● **Work to be completed**
Print the lines exactly. Start at the first line of the material below, end with the line that contains "0; background: var(--paper);", and skip all pictures.

● **Data to use**
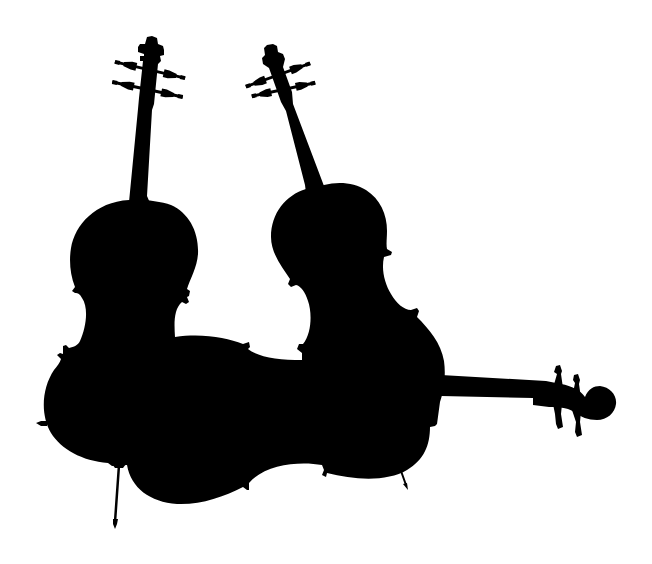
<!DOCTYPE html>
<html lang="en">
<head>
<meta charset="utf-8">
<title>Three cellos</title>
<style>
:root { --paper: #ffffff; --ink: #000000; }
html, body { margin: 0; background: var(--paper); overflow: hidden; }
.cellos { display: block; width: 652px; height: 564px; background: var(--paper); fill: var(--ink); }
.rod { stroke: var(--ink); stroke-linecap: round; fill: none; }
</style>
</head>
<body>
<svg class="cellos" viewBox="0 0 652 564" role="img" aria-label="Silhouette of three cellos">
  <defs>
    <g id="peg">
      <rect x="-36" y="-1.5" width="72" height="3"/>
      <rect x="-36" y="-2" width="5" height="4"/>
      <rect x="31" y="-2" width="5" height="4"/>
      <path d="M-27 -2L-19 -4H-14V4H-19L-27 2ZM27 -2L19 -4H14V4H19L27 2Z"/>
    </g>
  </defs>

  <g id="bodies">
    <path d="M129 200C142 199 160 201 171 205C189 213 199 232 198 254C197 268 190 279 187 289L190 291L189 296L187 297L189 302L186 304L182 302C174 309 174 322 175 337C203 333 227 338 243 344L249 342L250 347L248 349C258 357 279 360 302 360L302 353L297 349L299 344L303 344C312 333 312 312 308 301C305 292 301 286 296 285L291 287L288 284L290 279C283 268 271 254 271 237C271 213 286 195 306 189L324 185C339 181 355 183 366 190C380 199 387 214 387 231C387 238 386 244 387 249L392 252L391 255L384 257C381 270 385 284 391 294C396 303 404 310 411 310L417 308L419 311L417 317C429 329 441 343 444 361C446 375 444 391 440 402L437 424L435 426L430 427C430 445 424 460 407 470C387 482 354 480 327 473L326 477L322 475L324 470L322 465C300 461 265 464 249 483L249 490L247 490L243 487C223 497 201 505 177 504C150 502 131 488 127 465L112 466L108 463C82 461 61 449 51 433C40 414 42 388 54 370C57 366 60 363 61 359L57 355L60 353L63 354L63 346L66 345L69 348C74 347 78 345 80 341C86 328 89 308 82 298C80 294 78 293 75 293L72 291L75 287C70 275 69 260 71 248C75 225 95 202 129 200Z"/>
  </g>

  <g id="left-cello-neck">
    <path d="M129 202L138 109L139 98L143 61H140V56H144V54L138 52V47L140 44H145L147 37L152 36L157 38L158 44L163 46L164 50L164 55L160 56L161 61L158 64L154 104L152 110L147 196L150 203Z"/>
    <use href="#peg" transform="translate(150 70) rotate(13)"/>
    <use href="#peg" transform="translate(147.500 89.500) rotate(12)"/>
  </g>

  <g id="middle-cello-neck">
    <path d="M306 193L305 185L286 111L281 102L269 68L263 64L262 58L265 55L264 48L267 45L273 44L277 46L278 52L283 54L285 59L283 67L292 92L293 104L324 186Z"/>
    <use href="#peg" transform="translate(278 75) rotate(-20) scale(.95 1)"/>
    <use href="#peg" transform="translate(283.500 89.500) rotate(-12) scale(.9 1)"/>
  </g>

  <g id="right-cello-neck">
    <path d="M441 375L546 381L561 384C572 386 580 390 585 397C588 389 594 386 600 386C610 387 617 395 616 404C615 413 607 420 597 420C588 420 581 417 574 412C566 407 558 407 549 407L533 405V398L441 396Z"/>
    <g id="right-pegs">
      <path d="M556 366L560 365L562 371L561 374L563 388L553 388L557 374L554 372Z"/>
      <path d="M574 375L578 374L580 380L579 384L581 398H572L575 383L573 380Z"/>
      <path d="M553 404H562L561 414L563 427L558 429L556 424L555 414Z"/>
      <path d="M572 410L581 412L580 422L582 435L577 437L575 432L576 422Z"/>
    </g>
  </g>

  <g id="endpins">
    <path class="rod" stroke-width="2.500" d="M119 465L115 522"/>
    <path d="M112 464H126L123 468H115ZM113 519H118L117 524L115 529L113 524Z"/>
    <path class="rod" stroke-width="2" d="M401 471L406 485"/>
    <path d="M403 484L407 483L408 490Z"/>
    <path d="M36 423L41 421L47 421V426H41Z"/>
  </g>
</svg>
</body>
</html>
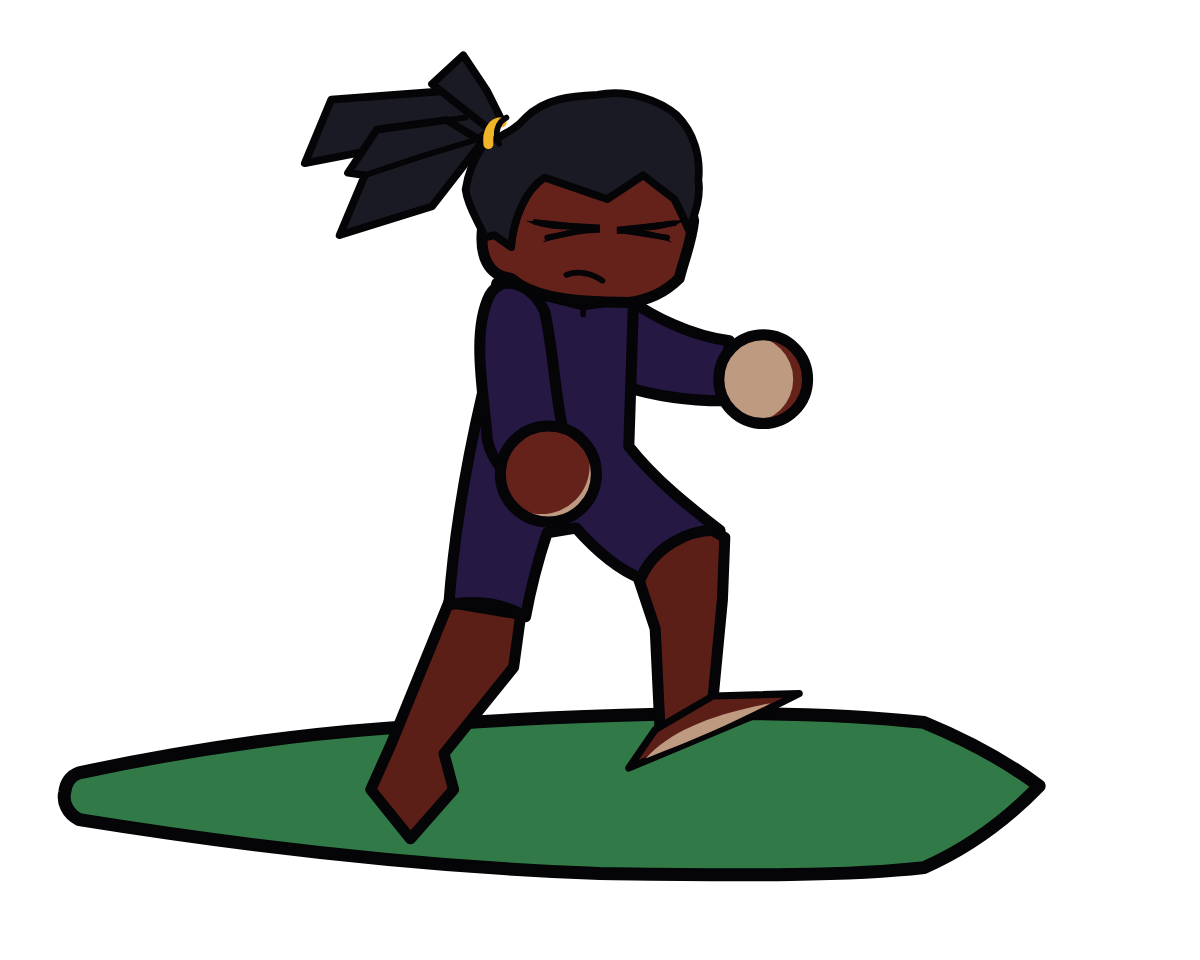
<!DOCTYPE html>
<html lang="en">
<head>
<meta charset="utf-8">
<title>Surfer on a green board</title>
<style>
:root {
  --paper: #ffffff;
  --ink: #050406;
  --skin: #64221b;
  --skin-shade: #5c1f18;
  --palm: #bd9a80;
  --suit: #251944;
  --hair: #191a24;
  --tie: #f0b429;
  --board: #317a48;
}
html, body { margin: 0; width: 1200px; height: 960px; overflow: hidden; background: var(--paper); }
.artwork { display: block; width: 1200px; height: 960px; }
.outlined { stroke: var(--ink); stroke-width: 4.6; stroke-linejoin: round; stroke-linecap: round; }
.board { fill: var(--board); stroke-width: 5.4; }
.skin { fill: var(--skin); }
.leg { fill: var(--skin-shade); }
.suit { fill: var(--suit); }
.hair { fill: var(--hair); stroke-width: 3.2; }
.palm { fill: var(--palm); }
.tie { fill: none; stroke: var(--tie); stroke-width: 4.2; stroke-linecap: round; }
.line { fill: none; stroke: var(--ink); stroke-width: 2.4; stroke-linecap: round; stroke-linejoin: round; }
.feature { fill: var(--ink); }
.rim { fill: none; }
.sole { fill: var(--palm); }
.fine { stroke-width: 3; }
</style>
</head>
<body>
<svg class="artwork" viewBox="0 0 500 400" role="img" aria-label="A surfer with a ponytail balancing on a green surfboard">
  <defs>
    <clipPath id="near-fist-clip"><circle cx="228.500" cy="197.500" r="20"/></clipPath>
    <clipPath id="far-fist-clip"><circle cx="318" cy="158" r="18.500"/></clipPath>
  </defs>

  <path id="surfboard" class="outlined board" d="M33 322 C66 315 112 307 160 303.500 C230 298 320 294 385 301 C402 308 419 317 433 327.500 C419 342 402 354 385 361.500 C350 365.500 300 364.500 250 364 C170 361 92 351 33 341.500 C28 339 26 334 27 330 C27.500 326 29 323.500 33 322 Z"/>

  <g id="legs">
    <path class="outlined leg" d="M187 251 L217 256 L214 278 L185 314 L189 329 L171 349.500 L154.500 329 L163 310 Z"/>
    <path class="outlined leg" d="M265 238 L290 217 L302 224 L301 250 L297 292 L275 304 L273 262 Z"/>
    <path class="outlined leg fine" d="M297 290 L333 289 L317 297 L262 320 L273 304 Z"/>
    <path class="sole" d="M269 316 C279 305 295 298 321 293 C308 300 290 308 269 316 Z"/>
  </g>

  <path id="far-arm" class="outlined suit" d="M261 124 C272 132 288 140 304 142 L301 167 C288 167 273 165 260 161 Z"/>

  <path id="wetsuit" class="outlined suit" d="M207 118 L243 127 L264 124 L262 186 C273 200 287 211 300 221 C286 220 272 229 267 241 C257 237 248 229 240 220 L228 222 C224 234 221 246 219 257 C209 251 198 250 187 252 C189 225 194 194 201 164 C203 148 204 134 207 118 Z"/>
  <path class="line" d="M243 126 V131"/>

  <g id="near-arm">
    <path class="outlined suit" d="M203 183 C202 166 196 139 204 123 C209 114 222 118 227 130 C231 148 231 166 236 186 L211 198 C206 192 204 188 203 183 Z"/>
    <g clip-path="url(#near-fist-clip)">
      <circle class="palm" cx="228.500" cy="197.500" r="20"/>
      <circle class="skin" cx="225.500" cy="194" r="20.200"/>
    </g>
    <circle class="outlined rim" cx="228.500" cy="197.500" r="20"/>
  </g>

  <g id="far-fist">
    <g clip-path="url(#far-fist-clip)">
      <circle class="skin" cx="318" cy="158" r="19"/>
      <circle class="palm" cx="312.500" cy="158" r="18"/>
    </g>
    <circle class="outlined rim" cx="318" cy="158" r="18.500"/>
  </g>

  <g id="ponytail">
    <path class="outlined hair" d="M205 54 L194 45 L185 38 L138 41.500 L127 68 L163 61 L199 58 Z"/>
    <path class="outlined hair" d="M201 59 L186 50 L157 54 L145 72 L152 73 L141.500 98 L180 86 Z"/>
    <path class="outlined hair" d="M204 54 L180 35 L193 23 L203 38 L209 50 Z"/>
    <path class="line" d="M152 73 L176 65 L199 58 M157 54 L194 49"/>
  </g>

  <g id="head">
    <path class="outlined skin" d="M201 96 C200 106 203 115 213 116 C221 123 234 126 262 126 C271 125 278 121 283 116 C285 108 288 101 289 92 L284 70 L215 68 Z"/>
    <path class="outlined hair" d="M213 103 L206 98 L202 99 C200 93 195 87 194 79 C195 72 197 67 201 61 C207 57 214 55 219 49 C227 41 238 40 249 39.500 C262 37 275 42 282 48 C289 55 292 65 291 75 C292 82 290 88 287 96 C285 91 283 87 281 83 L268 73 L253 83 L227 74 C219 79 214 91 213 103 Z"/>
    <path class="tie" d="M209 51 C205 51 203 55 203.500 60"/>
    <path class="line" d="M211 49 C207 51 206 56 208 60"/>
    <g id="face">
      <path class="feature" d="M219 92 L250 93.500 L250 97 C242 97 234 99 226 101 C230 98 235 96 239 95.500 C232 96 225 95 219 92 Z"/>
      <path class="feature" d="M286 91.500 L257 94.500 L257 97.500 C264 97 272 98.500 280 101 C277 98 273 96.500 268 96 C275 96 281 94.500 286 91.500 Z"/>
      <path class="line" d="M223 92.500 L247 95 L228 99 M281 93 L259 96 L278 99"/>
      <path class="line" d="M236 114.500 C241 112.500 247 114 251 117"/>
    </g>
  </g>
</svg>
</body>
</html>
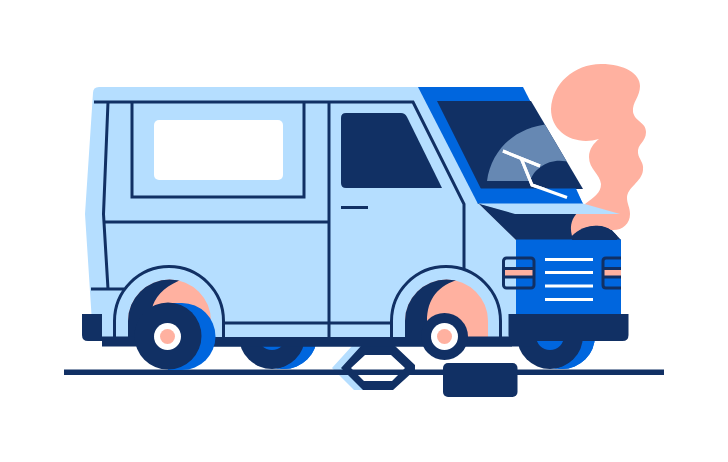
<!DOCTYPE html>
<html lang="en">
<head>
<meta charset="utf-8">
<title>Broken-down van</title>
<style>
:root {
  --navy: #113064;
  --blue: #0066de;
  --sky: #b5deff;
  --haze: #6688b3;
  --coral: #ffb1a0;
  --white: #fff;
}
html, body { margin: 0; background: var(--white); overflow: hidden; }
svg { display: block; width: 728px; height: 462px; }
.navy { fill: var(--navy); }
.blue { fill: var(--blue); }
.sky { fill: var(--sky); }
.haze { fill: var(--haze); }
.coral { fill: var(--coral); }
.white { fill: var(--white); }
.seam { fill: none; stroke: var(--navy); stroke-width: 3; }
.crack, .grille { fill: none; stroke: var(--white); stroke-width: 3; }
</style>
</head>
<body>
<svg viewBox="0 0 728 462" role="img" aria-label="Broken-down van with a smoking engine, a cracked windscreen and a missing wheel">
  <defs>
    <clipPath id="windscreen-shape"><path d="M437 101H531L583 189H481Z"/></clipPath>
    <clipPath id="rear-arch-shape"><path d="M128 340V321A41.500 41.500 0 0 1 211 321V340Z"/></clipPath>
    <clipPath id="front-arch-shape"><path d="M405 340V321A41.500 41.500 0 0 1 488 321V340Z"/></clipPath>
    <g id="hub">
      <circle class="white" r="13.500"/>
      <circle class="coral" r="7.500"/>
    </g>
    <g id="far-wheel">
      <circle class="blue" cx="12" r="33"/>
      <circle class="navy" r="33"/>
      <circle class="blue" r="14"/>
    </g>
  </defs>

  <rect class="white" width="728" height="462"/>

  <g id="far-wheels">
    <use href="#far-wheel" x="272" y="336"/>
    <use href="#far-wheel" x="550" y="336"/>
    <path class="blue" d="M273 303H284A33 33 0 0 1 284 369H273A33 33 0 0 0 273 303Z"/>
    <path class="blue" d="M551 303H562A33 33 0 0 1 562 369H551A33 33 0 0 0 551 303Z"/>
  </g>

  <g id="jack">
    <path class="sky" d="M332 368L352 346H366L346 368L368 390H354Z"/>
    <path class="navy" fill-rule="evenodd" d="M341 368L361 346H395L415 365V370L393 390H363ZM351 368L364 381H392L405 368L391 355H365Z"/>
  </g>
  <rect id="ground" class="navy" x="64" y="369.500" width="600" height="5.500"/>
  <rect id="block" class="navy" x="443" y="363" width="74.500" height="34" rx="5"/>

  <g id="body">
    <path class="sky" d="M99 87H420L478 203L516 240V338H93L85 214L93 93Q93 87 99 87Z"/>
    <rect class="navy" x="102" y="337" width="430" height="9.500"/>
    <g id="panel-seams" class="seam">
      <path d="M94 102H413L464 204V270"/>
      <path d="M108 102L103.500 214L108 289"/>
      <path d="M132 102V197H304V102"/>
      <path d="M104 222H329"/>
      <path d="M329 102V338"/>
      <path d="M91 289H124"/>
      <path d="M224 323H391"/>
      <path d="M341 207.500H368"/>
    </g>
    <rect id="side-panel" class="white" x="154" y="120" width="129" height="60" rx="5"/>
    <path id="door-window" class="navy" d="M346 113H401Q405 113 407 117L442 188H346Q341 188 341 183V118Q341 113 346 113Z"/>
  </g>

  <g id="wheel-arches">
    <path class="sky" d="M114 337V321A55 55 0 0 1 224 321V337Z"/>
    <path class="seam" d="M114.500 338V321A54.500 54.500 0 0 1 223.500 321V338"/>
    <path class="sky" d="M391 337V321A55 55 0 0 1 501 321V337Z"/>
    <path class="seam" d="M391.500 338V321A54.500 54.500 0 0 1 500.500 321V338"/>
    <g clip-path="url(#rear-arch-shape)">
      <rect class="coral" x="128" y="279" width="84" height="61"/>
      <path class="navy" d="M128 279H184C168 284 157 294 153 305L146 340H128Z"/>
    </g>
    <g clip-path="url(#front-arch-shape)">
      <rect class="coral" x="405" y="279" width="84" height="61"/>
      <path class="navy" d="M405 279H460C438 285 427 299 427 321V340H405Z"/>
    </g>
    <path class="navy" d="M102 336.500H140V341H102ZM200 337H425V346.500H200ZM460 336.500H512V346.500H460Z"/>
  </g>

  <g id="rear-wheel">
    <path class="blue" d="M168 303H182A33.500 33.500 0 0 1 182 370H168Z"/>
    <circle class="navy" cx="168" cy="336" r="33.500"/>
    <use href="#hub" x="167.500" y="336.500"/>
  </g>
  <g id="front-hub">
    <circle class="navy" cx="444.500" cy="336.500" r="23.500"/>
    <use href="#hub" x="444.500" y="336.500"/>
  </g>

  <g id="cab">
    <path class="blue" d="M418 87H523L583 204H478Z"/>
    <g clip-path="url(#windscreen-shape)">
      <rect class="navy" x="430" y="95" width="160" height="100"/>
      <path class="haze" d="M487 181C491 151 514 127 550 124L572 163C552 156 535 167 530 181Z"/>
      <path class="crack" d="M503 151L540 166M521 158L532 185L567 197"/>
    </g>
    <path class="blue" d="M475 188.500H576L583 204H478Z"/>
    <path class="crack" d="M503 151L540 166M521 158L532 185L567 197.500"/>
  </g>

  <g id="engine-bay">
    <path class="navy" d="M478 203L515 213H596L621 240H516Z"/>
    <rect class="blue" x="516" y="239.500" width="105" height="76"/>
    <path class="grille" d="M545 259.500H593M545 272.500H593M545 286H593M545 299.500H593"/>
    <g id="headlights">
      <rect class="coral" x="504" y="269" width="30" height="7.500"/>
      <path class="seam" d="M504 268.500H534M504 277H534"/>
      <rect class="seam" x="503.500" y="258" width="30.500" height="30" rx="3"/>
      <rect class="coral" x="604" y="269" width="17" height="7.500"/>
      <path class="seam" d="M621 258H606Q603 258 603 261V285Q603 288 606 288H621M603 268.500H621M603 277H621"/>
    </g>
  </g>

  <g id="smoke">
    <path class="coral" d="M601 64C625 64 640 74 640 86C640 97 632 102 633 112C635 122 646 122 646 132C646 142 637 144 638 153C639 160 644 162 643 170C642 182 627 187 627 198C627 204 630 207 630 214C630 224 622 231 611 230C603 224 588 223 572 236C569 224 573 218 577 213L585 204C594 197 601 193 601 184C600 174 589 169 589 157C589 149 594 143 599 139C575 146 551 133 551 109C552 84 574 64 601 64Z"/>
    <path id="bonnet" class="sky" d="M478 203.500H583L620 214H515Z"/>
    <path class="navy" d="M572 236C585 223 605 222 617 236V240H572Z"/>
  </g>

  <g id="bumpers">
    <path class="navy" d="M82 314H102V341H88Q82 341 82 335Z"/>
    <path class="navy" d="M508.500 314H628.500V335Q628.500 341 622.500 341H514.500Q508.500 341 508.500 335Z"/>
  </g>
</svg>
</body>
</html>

● **Worked solution**
<!DOCTYPE html>
<html lang="en">
<head>
<meta charset="utf-8">
<title>Three cellos</title>
<style>
:root { --paper: #ffffff; --ink: #000000; }
html, body { margin: 0; background: var(--paper); overflow: hidden; }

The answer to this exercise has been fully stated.